“And let me add this,” I say, finger stabbing the air, “if all you’re going to say is, ‘God’s hand is in this move,’ save it. I’m tired of hearing it. God has a plan for my life—isn’t that what you like to say?  So let me tell you God’s plan for my life:  God would have left me in Chicago.”

With that, I corral my speechless sister with an arm hooked in hers, turn from Hezekiah, and continue the tour. “Let’s go outside; I’ll show you the loggia. The view from the—”

My breath catches as Hezekiah rushes me with a bear hug from behind, curling me forward with his two-hundred-pound muscular frame. His whisper teases up a sudden flutter:  “If God’s will is for me to be here, which I know it is, then God’s will is for you to be here, because we’re one, and there is no me without you. I don’t know what will happen with your job situation, but I’ve been praying and I believe God will answer. I’ve also been praying about the other situation that’s upsetting you but you won’t talk about. Now, if you’re still mad and need space, I understand. Let me just do this one thing.”

I search his eyes but it’s too late. His knuckles begin to tickle my side. I struggle to free myself, hiding a half-smile. In no time I’m slumping to my knees in uncontrolled laughter.

“Stop, Hez, let me go. Seriously.”  My body is writhing on the floor, a slave to two knuckles. “Jilli!  Are you just going to stand there?”

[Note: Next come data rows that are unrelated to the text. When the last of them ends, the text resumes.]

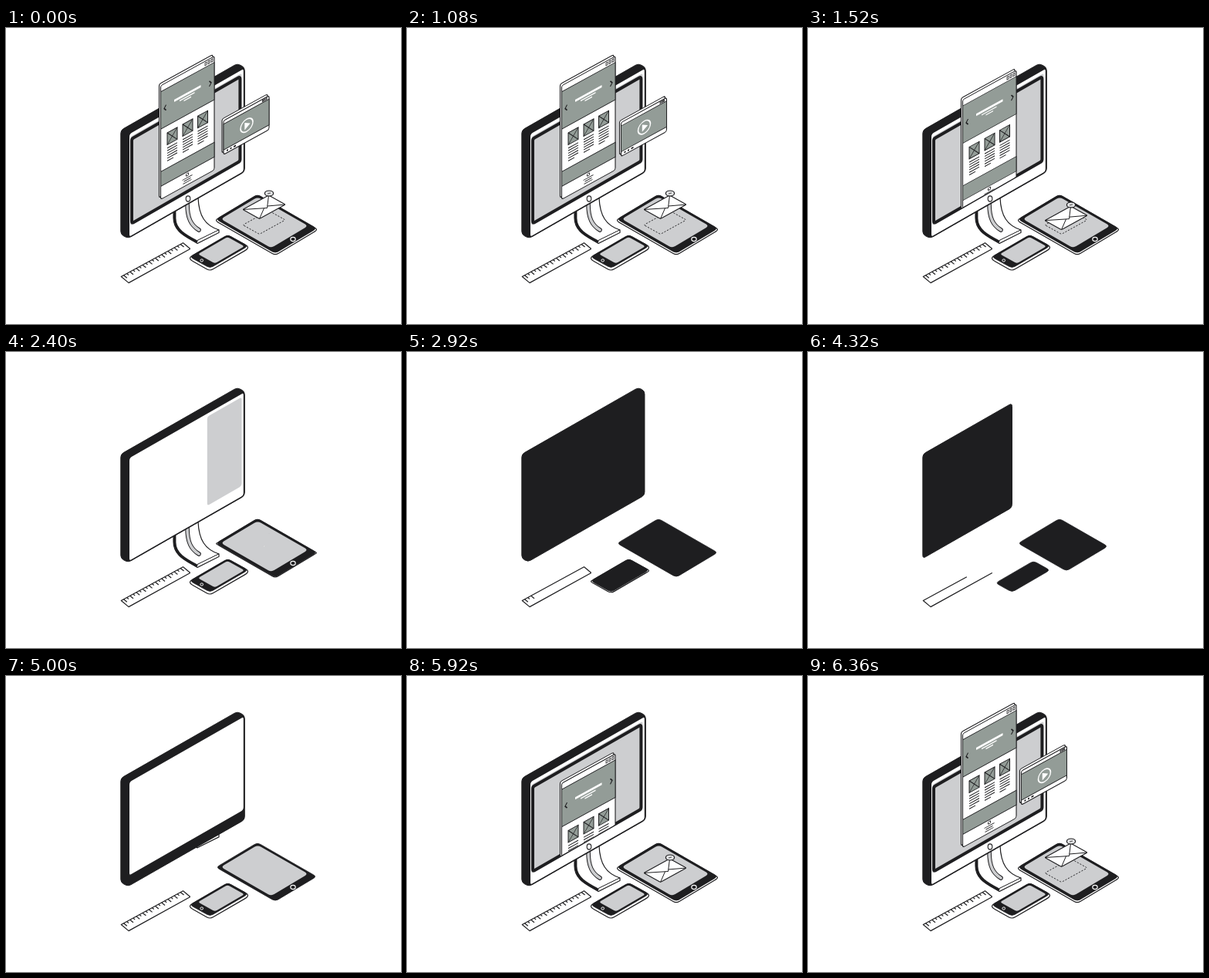
An HTML page with a canvas that plays this animation: 512x384 px, repeating every 6.4 s.

```html
<!DOCTYPE html>
<html lang="en">
<head>
<meta charset="utf-8">
<title>Isometric devices</title>
<style>
html, body { margin: 0; width: 100%; height: 100%; overflow: hidden; background: #fff; }
canvas { display: block; }
</style>
</head>
<body>
<canvas id="stage" width="512" height="384"></canvas>
<script>
const ctx = document.getElementById('stage').getContext('2d');
const LOOP = 6400, STEP = 40;
const INK = '#1e1e20', GRAY = '#cdced0', GREEN = '#939c97', WHITE = '#fff';
let now = 0;

const clamp = v => Math.min(1, Math.max(0, v));

// Presence 1 -> 0 between a and b (ease in), back to 1 between c and d (ease out)
function presence(a, b, c, d, power = 2) {
  return now < 3800
    ? 1 - clamp((now - a) / (b - a)) ** power
    : 1 - (1 - clamp((now - c) / (d - c))) ** power;
}

function paint(fill, stroke, width = 1.2) {
  if (fill) { ctx.fillStyle = fill; ctx.fill(); }
  if (stroke) { ctx.strokeStyle = stroke; ctx.lineWidth = width; ctx.stroke(); }
}

// Polygon with softened corners
function shape(points, soft, fill, stroke, width) {
  const dist = (p, q) => Math.hypot(q[0] - p[0], q[1] - p[1]);
  const pts = points.filter((p, i) => dist(p, points.at(i - 1)) > 0.3);
  const toward = (p, q) => {
    const f = Math.min(soft / dist(p, q), 0.5);
    return [p[0] + (q[0] - p[0]) * f, p[1] + (q[1] - p[1]) * f];
  };
  ctx.beginPath();
  pts.forEach((p, i) => {
    ctx.lineTo(...toward(p, pts.at(i - 1)));
    ctx.quadraticCurveTo(...p, ...toward(p, pts[(i + 1) % pts.length]));
  });
  ctx.closePath();
  paint(fill, stroke, width);
}

function lines(color, width, ...paths) {
  ctx.beginPath();
  for (const path of paths) path.forEach((p, i) => i ? ctx.lineTo(...p) : ctx.moveTo(...p));
  paint(null, color, width);
}

function oval(x, y, rx, ry, fill, stroke, width) {
  ctx.beginPath();
  ctx.ellipse(x, y, rx, ry, 0, 0, 7);
  paint(fill, stroke, width);
}

function curve(d, fill, stroke, width) {
  const p = new Path2D(d);
  if (fill) { ctx.fillStyle = fill; ctx.fill(p); }
  if (stroke) { ctx.strokeStyle = stroke; ctx.lineWidth = width; ctx.stroke(p); }
}

function scoped(draw) { ctx.save(); draw(); ctx.restore(); }

function clipX(x0, x1) {
  ctx.beginPath();
  ctx.rect(x0, 0, x1 - x0, 384);
  ctx.clip();
}

// Part of the parallelogram o + u*a + v*b
function quad(o, a, b, u0, u1, v0, v1) {
  return [[u0, v0], [u0, v1], [u1, v1], [u1, v0]].map(([u, v]) =>
    [o[0] + u * a[0] + v * b[0], o[1] + u * a[1] + v * b[1]]);
}

function stand() {
  const k = presence(2420, 2800, 4990, 5340);
  if (k <= 0) return;
  scoped(() => {
    ctx.translate(0, -60 * (1 - k));
    curve('M217 232V246C217 264 232 270 248 279.5L276 265.5V262C258 256 250 244 249 220Z', WHITE, INK, 1.2);
    curve('M218.7 234V247C219 262 232 269 248 277.5', null, INK, 3.4);
    curve('M248 275.5L276 261.8', null, INK, 1);
    const slot = 'M235 228C235 247 240 256 250 262';
    ctx.lineCap = 'round';
    curve(slot, null, INK, 5.6);
    curve(slot, null, GRAY, 3.6);
  });
}

function monitor() {
  const w = 151 * presence(2980, 3600, 4000, 4620);
  if (w <= 0) return;
  const e = presence(2860, 3020, 4560, 4760);
  const rise = 0.572 * w, dx = 9.5 * e, dy = 5 * e;
  shape([[148.8, 267.8], [148.8, 132.6], [148.8 + w, 132.6 - rise], [148.8 + w + dx, 132.6 - rise + dy],
    [148.8 + w + dx, 267.8 - rise + dy], [148.8 + dx, 267.8 + dy]], 4, INK, INK, 1);

  const f = 134.6 * presence(2560, 2900, 4700, 5130);
  if (f > 0) shape([[159.3, 137.2], [308.5, 51.8], [308.5, 51.8 + f], [159.3, 137.2 + f]], 4, WHITE, INK, 1.4);

  const leaving = now < 3800;
  const side = [0, 115.3], across = [144.5, -82.8];
  const panel = presence(2080, 2465, 5360, 5640);
  const u = leaving ? 1 - panel : 0;
  if (panel > 0) shape(quad([161, 141.3], across, side, u, u + panel, 0, 1), 3, GRAY);
  const bezel = presence(1880, 2300, 5480, 5760);
  if (bezel > 0) scoped(() => {
    const x = leaving ? 306 - 146 * bezel : 160;
    clipX(x, x + 146 * bezel);
    shape([[163, 143.8], [303.4, 63.2], [303.4, 172.8], [163, 253.4]], 2.5, null, INK, 4);
  });

  const dot = presence(2060, 2320, 5620, 5840);
  if (dot > 0) oval(236, 221.5, 2.8 * dot, 3.6 * dot, WHITE, INK, 1.1);
}

// Skewed window: back plate, front plate, title bar with buttons
function windowFrame(x, y, w, h, bar) {
  ctx.transform(1, -0.55, 0, 1, x, y);
  const plate = (dx, dy) => shape([[dx, dy], [w + dx, dy], [w + dx, h + dy], [dx, h + dy]], 2.5, WHITE, INK, 1.1);
  plate(-2, -3.2);
  plate(0, 0);
  for (let i = 0; i < 3; i++) {
    ctx.beginPath();
    ctx.rect(w - 4 - i * bar * 0.5, bar * 0.25, bar * 0.25, bar * 0.45);
    paint(null, INK, 0.8);
  }
}

function band(y, w, h) {
  ctx.beginPath();
  ctx.rect(0, y, w, h);
  paint(GREEN, INK, 0.9);
}

function page() {
  const k = presence(1360, 1840, 5740, 6220);
  if (k <= 0) return;
  scoped(() => {
    ctx.beginPath();
    [[161, 0], [306, 0], [306, 172], [161, 255]].forEach(p => ctx.lineTo(...p));
    ctx.clip();
    windowFrame(200.5, 74.8 + 165 * (1 - k), 69.5, 147.5, 8);
    ctx.translate(0, 1.7);
    band(6.3, 69.5, 48.5);
    band(110, 69.5, 19);
    lines(INK, 1.3, [[7, 27], [4.5, 30.5], [7, 34]], [[63, 27], [65.5, 30.5], [63, 34]]);
    lines(WHITE, 3, [[17.5, 27.5], [52, 27.5]]);
    lines(WHITE, 1.4, [[24.5, 31.5], [44, 31.5]], [[30, 34.5], [39.5, 34.5]]);
    for (const x of [8.5, 28.5, 48]) {
      ctx.beginPath();
      ctx.rect(x, 64.2, 13, 15.5);
      paint(GREEN, INK, 1);
      lines(INK, 0.8, [[x, 64.2], [x + 13, 79.7]], [[x + 13, 64.2], [x, 79.7]]);
      for (let i = 0; i < 6; i++)
        lines(INK, 1.1, [[x, 84 + i * 3.3], [x + (i == 5 ? 8 : 13), 84 + i * 3.3]]);
    }
    oval(34.5, 132.5, 1.7, 1.7, WHITE, INK, 0.9);
    [6.5, 4.5, 5.5].forEach((r, i) => lines(INK, 0.9, [[34.5 - r, 136.5 + i * 2.7], [34.5 + r, 136.5 + i * 2.7]]));
  });
}

function video() {
  const k = presence(1040, 1420, 6080, 6400, 1.22);
  if (k <= 0) return;
  scoped(() => {
    clipX(270.5, 512);
    windowFrame(282 - 70 * (1 - k), 120.2 + 38.5 * (1 - k), 59, 44, 4.5);
    band(4.5, 59, 33.5);
    oval(30, 22.5, 8, 8, null, WHITE, 1.5);
    shape([[27.3, 17.8], [34.7, 22.5], [27.3, 27.2]], 0.5, WHITE);
    lines(INK, 2, [[4, 41], [6, 41]], [[8.5, 41], [10.5, 41]], [[13, 41], [16, 41]]);
  });
}

function ruler() {
  const k = presence(2980, 3540, 4000, 4560);
  if (k <= 0) return;
  const edge = 206;
  scoped(() => {
    ctx.lineJoin = 'round';
    if (k < 1) ctx.setLineDash([edge * k, edge * 2]);
    lines(INK, 1.2, [[238.8, 286.5], [159, 330.6], [149.3, 322.5], [229.5, 278.8], [238.8, 286.5]]);
  });
  const shown = 19 * presence(2400, 2960, 4620, 4960);
  for (let i = 0; i < shown; i++) {
    const x = 152.5 + i * 4.1, y = 320.8 - i * 2.23, len = i % 2 ? 3 : 5.5;
    lines(INK, 1.2, [[x, y], [x + len * 0.78, y + len * 0.62]]);
  }
}

// Slab with a white edge of height h below its top face
function slab(face, h) {
  const [left, top, right, bottom] = face;
  const down = p => [p[0], p[1] + h];
  if (h > 0) shape([left, top, right, down(right), down(bottom), down(left)], 4.5, WHITE, INK, 1.2);
  shape(face, 4.5, INK, INK, 0.8);
}

function tablet() {
  const k = presence(2980, 3520, 4000, 4560);
  if (k <= 0) return;
  const o = [272.5, 248.2], a = [76.5, 44], b = [53.5, -32];
  slab(quad(o, a, b, 0, k, 0, 1), 2.6 * presence(2200, 2440, 5360, 5640));
  const s = presence(2420, 2900, 4480, 4900);
  if (s > 0) shape(quad(o, a, b, 0.035, 0.035 + 0.855 * s, 0.06, 0.955), 5, GRAY);
  const dot = presence(2420, 2720, 4640, 4920);
  if (dot > 0) oval(372, 274, 3.2 * dot, 2.6 * dot, null, WHITE, 1.1);
}

function phone() {
  const k = presence(2980, 3600, 4000, 4560);
  if (k <= 0) return;
  const o = [238.5, 297], a = [49, -28.5], b = [26, 14.5];
  const [left, bottom, right, top] = quad(o, a, b, 0, 1, 1 - k, 1);
  slab([left, top, right, bottom], 3.6 * presence(2700, 2980, 4600, 4900));
  const s = presence(2440, 2840, 4520, 4900);
  if (s > 0) shape(quad(o, a, b, 0.17, 0.95, 0.92 - 0.84 * s, 0.92), 3, GRAY);
  const dot = presence(2440, 2720, 4640, 4920);
  if (dot > 0) oval(253.7, 301.5, 1.9 * dot, 1.6 * dot, null, WHITE, 1);
}

function mail() {
  const size = presence(2000, 2410, 5560, 5880);
  if (size <= 0) return;
  const up = presence(1200, 1580, 5920, 6320);
  const corners = [[-27.5, 3.5], [6, -15], [27.5, -3], [-6, 15.5]];
  const [left, top, right, bottom] = corners;
  const at = (x, y, draw) => scoped(() => { ctx.translate(x, y); draw(); });

  if (up > 0) at(334.5, 252, () => {
    ctx.globalAlpha = clamp(up * 5);
    ctx.setLineDash([2.2, 1.8]);
    shape(corners, 2, null, INK, 0.9);
  });
  at(334.5, 252 - 20 * up, () => {
    ctx.scale(size, size);
    shape(corners, 1.5, WHITE, INK, 1.1);
    lines(INK, 1, [left, [4, 1.5], top], [bottom, [0, 1.8]], [right, [4.3, -1]]);
  });
  at(341, 235.5 - 21 * up, () => {
    ctx.scale(size, size);
    oval(0, 0, 5.6, 3.5, '#e2e3e4', INK, 1.2);
    lines(INK, 0.8, [[-2, 0.5], [2, -0.5]]);
  });
}

function frame(time) {
  now = Math.floor(time % LOOP / STEP) * STEP;
  ctx.fillStyle = WHITE;
  ctx.fillRect(0, 0, 512, 384);
  [stand, monitor, page, video, ruler, tablet, phone, mail].forEach(draw => draw());
}

let start;
function tick(time) {
  start ??= time;
  frame(time - start);
  requestAnimationFrame(tick);
}
frame(0);
requestAnimationFrame(tick);
</script>
</body>
</html>
```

“I’m cheering for Hezekiah. I always said he’s the best thing that ever happened to you.”

“Hez, no, it hurts.”  I would say anything to get out from under this.

He releases me and I scramble to my feet feigning a frown, fists squared in boxing mode.

“So you’re Ali now?” Hezekiah says. “Or Sugar Ray Leonard?  You know he lived over near P.G. Community College when he was starting out.”

“Yeah, and moved to Potomac when he made it big.”  Laughing, I jab the air as Hezekiah leans right, then left. The moment is surreal, Jillian’s words echoing in my heart:  He’s the best thing that ever happened to you. Before Hezekiah, I never loosened up and acted silly. In fourteen years of marriage, he has brought things out of me that I didn’t know were there, things that I like—when I allow myself. I land a left hook to Hezekiah’s chest and he grabs me again.

“You know you can’t stay mad at me,” he cajoles, dotting my face with quick kisses, “and I know how I can help you through this. If you ever want to run for Miss P.G. County, I’ll swear you’re only twenty-one and single. I bet you’d win with your good-looking self.”

I catch one of those quick kisses on the lips and let it linger. He’s right about my not being able to stay mad with him. He’s a master at dealing with me, always knowing what I need—how long I need to stew, when I need to snap out of it, and how it needs to happen. In this moment, with his strong arms around me, the night has suddenly turned to day.

This time Jillian clears her throat and I dart back to her with fresh spunk. I will find a job. I do want this house. All the time I put into building it, I ought to.

“Thanks for coming, Jill. I mean it this time,” Hezekiah shouts, bounding upstairs.
 
“I’ll see you this evening,” Jillian shouts back.

“Oh, Jilli,” I moan, walking through the French doors, “I forgot we planned to get together tonight. Now that I’m up to my neck in boxes, I’d rather work until it’s cleared away.”